━━━ PROVIDED MATERIAL ━━━
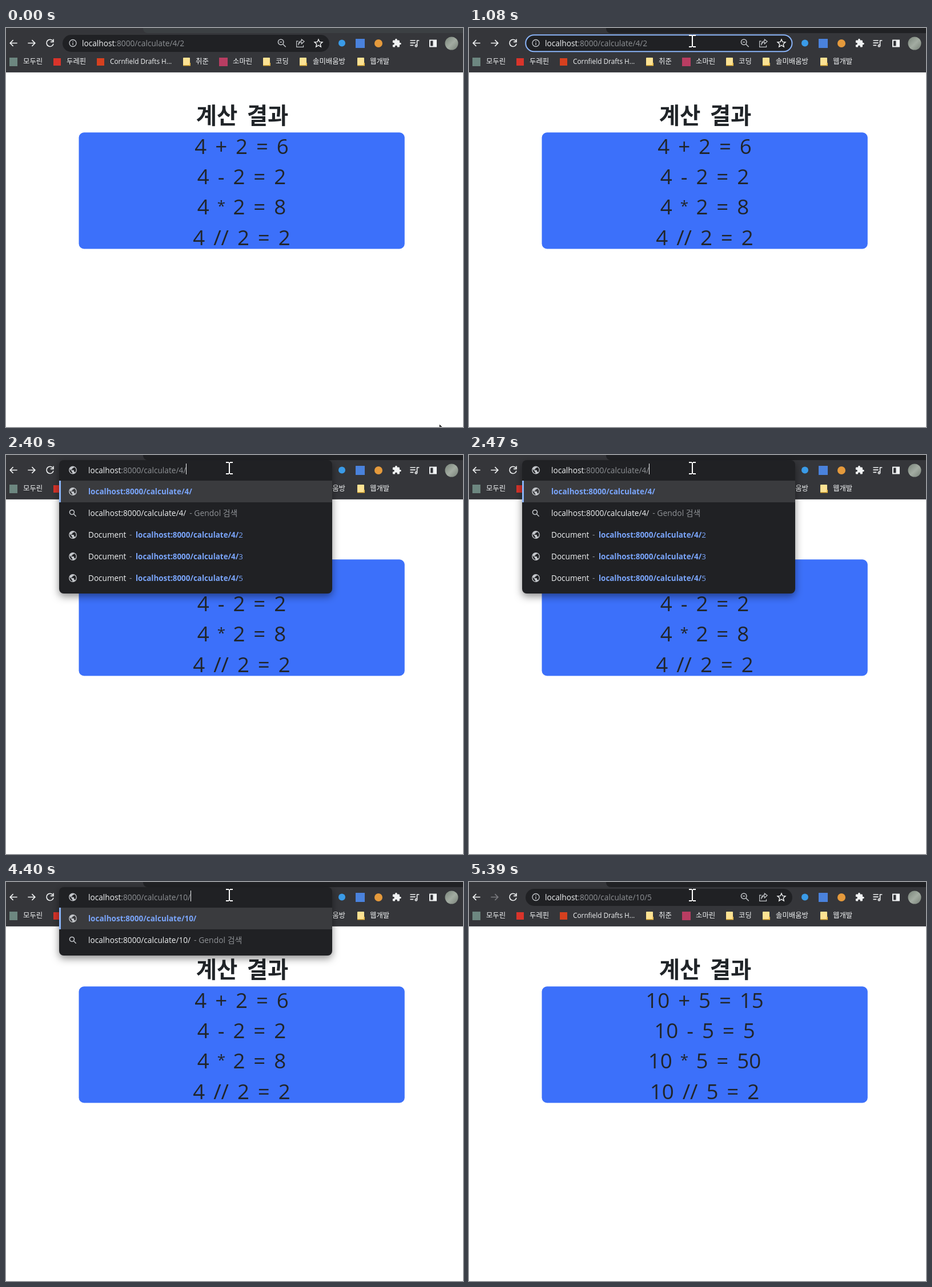
Recreate the animation shown at these times as an HTML page with a canvas. Size 800 by 700 pixels, loop 5.93 s.

```html
<!DOCTYPE html>
<html lang="ko">
<head>
<meta charset="utf-8">
<title>계산 결과</title>
<style>
  html, body { margin: 0; width: 100%; height: 100%; overflow: hidden; background: #fff; }
  canvas { display: block; }
</style>
</head>
<body>
<canvas id="stage" width="800" height="700"></canvas>
<script>
const ctx = document.getElementById('stage').getContext('2d');
const LOOP = 5930;
const FAMILY = '"Open Sans", "Noto Sans CJK KR", "Noto Sans CJK", sans-serif';
const BASE = 'localhost:8000/calculate/';
const COLORS = {
  bar: '#35363a', dark: '#202124', hover: '#3a3b3e', idle: '#3c4043', edge: '#4a4b4f', ink: '#212529',
  text: '#f1f3f4', dim: '#8f9296', icon: '#c4c7cb', link: '#7aa5fa', ring: '#8ab4f8'
};

// Times of the events
const FOCUS = 870, OPEN = 2400, ENTER = 4930, LOADING = 5060, LOADED = 5330, DONE = 5390;
const TYPED = [[OPEN, '4/'], [2740, '4'], [2810, ''], [3610, '1'], [3740, '10'], [4400, '10/'], [4660, '10/5']];
const BLINKS = [870, 1080, 1270, 1470, 1670, 1870, 2070, 2270, 2400,
  3010, 3210, 3410, 3610, 3940, 4200, 4590, 4660, 4860];

// Stroked icons in a 24 unit box
const ICONS = {
  back: 'M20 12H5M11.5 5.5 5 12l6.5 6.5',
  forward: 'M4 12H19M12.5 5.5 19 12l-6.5 6.5',
  reload: 'M18 7.5A7.3 7.3 0 1 0 19.2 13.5M19.2 3.5v6h-6',
  stop: 'M5.5 5.5l13 13M18.5 5.5l-13 13',
  search: 'M15.5 9.8a5.7 5.7 0 1 1-11.4 0 5.7 5.7 0 0 1 11.4 0zM14 14l6 6',
  minus: 'M7.3 9.8h5',
  info: 'M20.5 12a8.5 8.5 0 1 1-17 0 8.5 8.5 0 0 1 17 0zM12 11v6M12 7v2',
  star: 'M12 3l2.7 6.2 6.8.6-5.1 4.5 1.5 6.6L12 17.4l-5.9 3.5 1.5-6.6L2.5 9.8l6.8-.6z',
  share: 'M8 7H4v13h15v-4M8 16c.5-4 3-6.5 7-6.5V13l6-5.500L15 3v3.5C10.5 7 8 11 8 16z',
  music: 'M3 6h11M3 11h11M3 16h7M17.5 17V6H22M17.5 17a2 2 0 1 1-4 0 2 2 0 0 1 4 0z'
};
// Filled icons
const PUZZLE = 'M20.5 11H19V7c0-1.1-.9-2-2-2h-4V3.5a2.5 2.5 0 0 0-5 0V5H4c-1.1 0-2 .9-2 2v3.8h1.5' +
  'a2.7 2.7 0 0 1 0 5.4H2V20c0 1.1.9 2 2 2h3.8v-1.5a2.7 2.7 0 0 1 5.4 0V22H17c1.1 0 2-.9 2-2v-4h1.5a2.5 2.5 0 0 0 0-5z';
const LAND = 'M4 9.5L9 15v1l2 2v2.5C7 20 3.5 16 4 9.5zM18 17.5L16 16h-1v-3l-1-1H8v-2h2l1-1V7h2l2-2v-.5' +
  'C20 6.5 22 13 18 17.5z';
const ARROW = 'M0 0V17L4 13.2 6.6 19.2 9 18.1 6.4 12.3H12z';

function rect(x, y, w, h, color, radius = 0) {
  ctx.fillStyle = color;
  ctx.beginPath();
  ctx.roundRect(x, y, w, h, radius);
  ctx.fill();
}

function disc(x, y, r, color) {
  ctx.fillStyle = color;
  ctx.beginPath();
  ctx.arc(x, y, r, 0, 7);
  ctx.fill();
}

function setFont(size, weight = 400) {
  ctx.font = `${weight} ${size}px ${FAMILY}`;
}

// Draws text and returns the x where it ends
function put(str, x, y, color, size, weight) {
  setFont(size, weight);
  ctx.fillStyle = color;
  ctx.fillText(str, x, y);
  return x + ctx.measureText(str).width;
}

function inBox(x, y, size, draw) {
  ctx.save();
  ctx.translate(x - size / 2, y - size / 2);
  ctx.scale(size / 24, size / 24);
  draw();
  ctx.restore();
}

function icon(name, x, y, size, color = COLORS.text, width = 1.6) {
  inBox(x, y, size, () => {
    ctx.strokeStyle = color;
    ctx.lineWidth = width * 24 / size;
    ctx.stroke(new Path2D(ICONS[name]));
  });
}

function shape(path, x, y, size, color) {
  inBox(x, y, size, () => {
    ctx.fillStyle = color;
    ctx.fill(new Path2D(path));
  });
}

function globe(x, y, back) {
  disc(x, y, 6.9, COLORS.icon);
  shape(LAND, x, y, 16.5, back);
}

function folder(x) {
  rect(x - 6, 52, 12, 14, '#fde293', 1);
  rect(x - 6, 65, 13, 1.5, '#d9a935');
  rect(x + 5, 61, 2, 5, '#e6b94a');
}

function drawTabs(t) {
  rect(0, 0, 800, 77, COLORS.bar);
  rect(0, 77, 800, 1, COLORS.edge);
  rect(240, 0, 560, 9, t < FOCUS ? COLORS.idle : COLORS.dark, [0, 0, 0, 8]);
}

function drawToolbar(t) {
  icon('back', 13, 26.5, 20);
  icon('forward', 45, 26.5, 20, t < LOADED ? COLORS.text : '#7b7c80');
  icon(t >= LOADING && t < DONE ? 'stop' : 'reload', 77, 26.5, 20);

  disc(588, 26.5, 6, '#3a9be8');
  rect(612, 19, 16, 16, '#4a82dc');
  disc(652, 27, 7, '#e59a3c');
  shape(PUZZLE, 684, 26.5, 17, COLORS.text);
  icon('music', 715, 27, 20);
  ctx.strokeStyle = COLORS.text;
  ctx.lineWidth = 2;
  ctx.strokeRect(742, 21.5, 11, 11);
  rect(747.5, 21, 6, 12, COLORS.text);
  const photo = ctx.createLinearGradient(770, 18, 790, 38);
  photo.addColorStop(0, '#7f8a80');
  photo.addColorStop(0.5, '#a3aca2');
  photo.addColorStop(1, '#7b857b');
  disc(780, 27, 11.5, photo);
}

function drawBookmarks() {
  rect(6, 52, 14, 15, '#6d8780');
  rect(83, 53, 13, 13, '#d9342b');
  rect(159, 53, 13, 13, '#d6401f');
  rect(373, 52, 15, 15, '#b83d62');
  [316, 456, 520, 621].forEach(folder);
  const labels = [[30, '모두린'], [106, '두레핀'], [182, 'Cornfield Drafts H...'], [332, '취준'],
    [397, '소마린'], [472, '코딩'], [537, '솔미배움방'], [637, '웹개발']];
  for (const [x, label] of labels) put(label, x, 63, COLORS.text, x === 182 ? 11.8 : 12.4);
}

function drawUrl(path, x) {
  const end = put('localhost', x, 31.5, COLORS.text, 13.7);
  return put(BASE.slice(9) + path, end, 31.5, COLORS.dim, 13.7);
}

function drawCaret(t, x) {
  const on = BLINKS.filter(b => b <= t).length % 2;
  if (on) rect(Math.round(x), 15, 1, 19, COLORS.text);
}

function drawOmnibox(t) {
  rect(99, 12, 467, 30, COLORS.dark, 15);
  icon('info', 117, 26.5, 17, COLORS.icon, 1.3);
  icon('search', 483, 26.5, 20, COLORS.icon, 1.5);
  icon('minus', 483, 26.5, 20, COLORS.icon, 1.3);
  icon('share', 515, 27, 19, COLORS.icon, 1.2);
  icon('star', 547, 26.5, 17.5, COLORS.text, 1.4);
  const end = drawUrl(t < ENTER ? '4/2' : '10/5', 133);
  if (t >= FOCUS && t < OPEN) {
    ctx.strokeStyle = COLORS.ring;
    ctx.lineWidth = 2;
    ctx.beginPath();
    ctx.roundRect(99.2, 12.2, 466.3, 29, 14.5);
    ctx.stroke();
    drawCaret(t, end);
  }
}

function drawDropdown(t) {
  const path = TYPED.filter(([at]) => at <= t).pop()[1];
  const url = BASE + path;
  const history = ['4/2', '4/3', '4/5'].filter(p => p.startsWith(path));

  ctx.save();
  ctx.shadowColor = 'rgba(0,0,0,0.45)';
  ctx.shadowBlur = 14;
  ctx.shadowOffsetY = 5;
  rect(93, 9, 478, 120 + history.length * 38, COLORS.dark, 8);
  ctx.restore();

  globe(117, 26.5, COLORS.dark);
  drawCaret(t, drawUrl(path, 144));

  rect(93, 45, 478, 38, COLORS.hover);
  rect(93, 45, 3, 38, COLORS.ring);
  globe(117, 64, COLORS.hover);
  put(url, 144, 69, COLORS.link, 13.5, 700);

  icon('search', 117, 102, 17, COLORS.icon, 1.5);
  const end = put(url, 144, 107, COLORS.text, 13.7);
  put('- Gendol 검색', end + 6, 107, COLORS.dim, 13.9);

  history.forEach((entry, i) => {
    const y = 140 + 38 * i;
    globe(117, y, COLORS.dark);
    put('Document', 144, y + 5, COLORS.text, 13.6);
    put('-', 216, y + 5, COLORS.dim, 13.6);
    const x = put(url, 227, y + 5, COLORS.link, 13.4, 700);
    put(entry.slice(path.length), x, y + 5, COLORS.link, 13.4);
  });
}

// One centred line of spaced tokens; the asterisk is small and narrow
function drawSum(line, y) {
  const tokens = line.split(' ');
  const gap = 14.9;
  setFont(36.7);
  const widths = tokens.map(k => ctx.measureText(k === '*' ? '-' : k).width);
  let x = 412.5 - (widths.reduce((a, b) => a + b) + gap * (tokens.length - 1)) / 2;
  tokens.forEach((token, i) => {
    if (token === '*') put(token, x - 1, y - 6, COLORS.ink, 26);
    else put(token, x, y, COLORS.ink, 36.7);
    x += widths[i] + gap;
  });
}

function drawPage(t) {
  rect(0, 78, 800, 622, '#fff');
  ctx.textAlign = 'center';
  ctx.wordSpacing = '6px';
  put('계산 결과', 413.5, 167.5, COLORS.ink, 39.5, 700);
  ctx.wordSpacing = '0px';
  ctx.textAlign = 'left';

  rect(127.5, 183.3, 570.3, 204.2, '#3c70fa', 9);
  const [a, b] = t < LOADED ? [4, 2] : [10, 5];
  const sums = [`${a} + ${b} = ${a + b}`, `${a} - ${b} = ${a - b}`,
    `${a} * ${b} = ${a * b}`, `${a} // ${b} = ${Math.floor(a / b)}`];
  sums.forEach((line, i) => drawSum(line, 220.7 + 53.3 * i));
}

function drawArrow(x, y) {
  ctx.save();
  ctx.translate(x, y);
  ctx.scale(1.25, 1.25);
  const path = new Path2D(ARROW);
  ctx.fillStyle = '#fff';
  ctx.strokeStyle = '#000';
  ctx.lineWidth = 1;
  ctx.fill(path);
  ctx.stroke(path);
  ctx.restore();
}

function drawBeam(x, y) {
  rect(x - 1, y - 10, 2, 20, '#fff');
  for (const edge of [-11, 9]) {
    rect(x - 6, y + edge, 5, 2, '#fff');
    rect(x + 1, y + edge, 5, 2, '#fff');
  }
}

function drawCursor(t) {
  if (t >= 740) return drawBeam(391, 23);
  if (t >= 670) return drawBeam(384, 32);
  const step = t < 70 ? 0 : Math.min(9, 1 + Math.floor((t - 70) / 66.25));
  const p = step / 9;
  const e = p * p * (3 - 2 * p);
  drawArrow(759.5 - 386 * e, 697 - 655 * e);
}

function draw() {
  const t = performance.now() % LOOP;
  drawPage(t);
  drawTabs(t);
  drawToolbar(t);
  drawBookmarks();
  if (t >= OPEN && t < ENTER) drawDropdown(t);
  else drawOmnibox(t);
  drawCursor(t);
  requestAnimationFrame(draw);
}
draw();
</script>
</body>
</html>
```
━━━
Search the preceding listing for "dark", then copy every line that holds it.

REPLY:
  bar: '#35363a', dark: '#202124', hover: '#3a3b3e', idle: '#3c4043', edge: '#4a4b4f', ink: '#212529',
  rect(240, 0, 560, 9, t < FOCUS ? COLORS.idle : COLORS.dark, [0, 0, 0, 8]);
  rect(99, 12, 467, 30, COLORS.dark, 15);
  rect(93, 9, 478, 120 + history.length * 38, COLORS.dark, 8);
  globe(117, 26.5, COLORS.dark);
    globe(117, y, COLORS.dark);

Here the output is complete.